Goods and services that ensure investigators can perform research in safe, comfortable, and appropriately technical spaces, such as rent, computer networks, electricity, office supplies, lighting, heat, and maintenance.
Items the PCC will not fund
Limits on costs
*As a reminder, the PCC will allot funding for personnel outside of the applicant’s organization but requires a letter of intent from the consultant(s) or expert(s) named in the application.
**In addition, any equipment costs requested must not exceed $50,000, and must be itemized. In limited scenarios, the PCC will fund larger equipment purchase grants (called ‘Center of Excellence’ grants) when deemed appropriate and/or necessary for a lab to perform integral functions.
***Projects with human participants require Institutional Review Board (IRB) from the institution of the application. IRB applications will be reviewed before funds are distributed.
As mentioned earlier, the PCC will only fund up to 25% of the total direct costs for indirect costs.
Funding caps, and overall funding limits
The PCC does not impose limits on the amount of funding an investigator can apply for; however, in all cases each budget item must be justifiable, and relevant to the project’s scope.
The exception to this case is the PCC Micro-Grant, for which only $75,000 per project is allowable.
For reference, the PCC’s average grant award is $202,000 USD. Our highest award, not including Center of Excellence grants, has been $673,219 USD, awarded to Dr. Anthony Butch of the UCLA Olympic Lab for his project “Establishment of IRMS 13C/12C Reference Intervals for Improved Detection of Endogenous Steroid Use and the Development of a Sensitive LC/MS/MS Method to Detect Various Forms of hCG.”
We hope the above guidance will serve helpful as you create and justify a detailed budget for your PCC grant funding request.
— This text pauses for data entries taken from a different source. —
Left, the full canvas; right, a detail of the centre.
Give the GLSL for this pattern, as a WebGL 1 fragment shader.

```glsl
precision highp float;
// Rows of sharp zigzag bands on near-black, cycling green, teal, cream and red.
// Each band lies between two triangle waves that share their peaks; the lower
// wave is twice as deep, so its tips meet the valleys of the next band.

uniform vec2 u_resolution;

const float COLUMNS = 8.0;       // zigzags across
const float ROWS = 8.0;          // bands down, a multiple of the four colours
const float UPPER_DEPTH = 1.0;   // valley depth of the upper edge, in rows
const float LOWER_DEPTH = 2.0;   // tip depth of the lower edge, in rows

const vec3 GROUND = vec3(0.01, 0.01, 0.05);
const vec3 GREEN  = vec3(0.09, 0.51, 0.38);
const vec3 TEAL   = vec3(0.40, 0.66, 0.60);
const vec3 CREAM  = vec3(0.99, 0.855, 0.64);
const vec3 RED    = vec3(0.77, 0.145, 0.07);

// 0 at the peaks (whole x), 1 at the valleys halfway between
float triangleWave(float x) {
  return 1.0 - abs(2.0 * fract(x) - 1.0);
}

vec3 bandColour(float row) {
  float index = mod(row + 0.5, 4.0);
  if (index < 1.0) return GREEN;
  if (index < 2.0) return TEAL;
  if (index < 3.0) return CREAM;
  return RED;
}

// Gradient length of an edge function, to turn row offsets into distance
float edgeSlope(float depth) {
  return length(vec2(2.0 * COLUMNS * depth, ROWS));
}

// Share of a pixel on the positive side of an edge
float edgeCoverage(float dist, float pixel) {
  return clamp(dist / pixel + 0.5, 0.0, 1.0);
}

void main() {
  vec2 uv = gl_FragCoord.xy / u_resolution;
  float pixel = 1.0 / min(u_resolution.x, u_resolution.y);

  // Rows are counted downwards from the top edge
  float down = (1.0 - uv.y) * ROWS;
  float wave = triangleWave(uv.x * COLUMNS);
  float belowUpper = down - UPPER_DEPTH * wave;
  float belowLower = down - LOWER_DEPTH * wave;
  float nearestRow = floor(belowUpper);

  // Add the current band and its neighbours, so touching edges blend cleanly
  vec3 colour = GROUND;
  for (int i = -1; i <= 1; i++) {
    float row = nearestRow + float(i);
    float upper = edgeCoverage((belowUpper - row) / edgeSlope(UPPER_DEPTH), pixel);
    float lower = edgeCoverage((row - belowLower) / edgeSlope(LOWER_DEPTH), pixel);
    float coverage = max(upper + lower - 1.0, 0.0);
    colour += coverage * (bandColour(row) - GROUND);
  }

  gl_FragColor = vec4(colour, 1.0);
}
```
If you have additional questions of a specific nature, please email Jenna Celmer, who is happy to discuss your research project needs.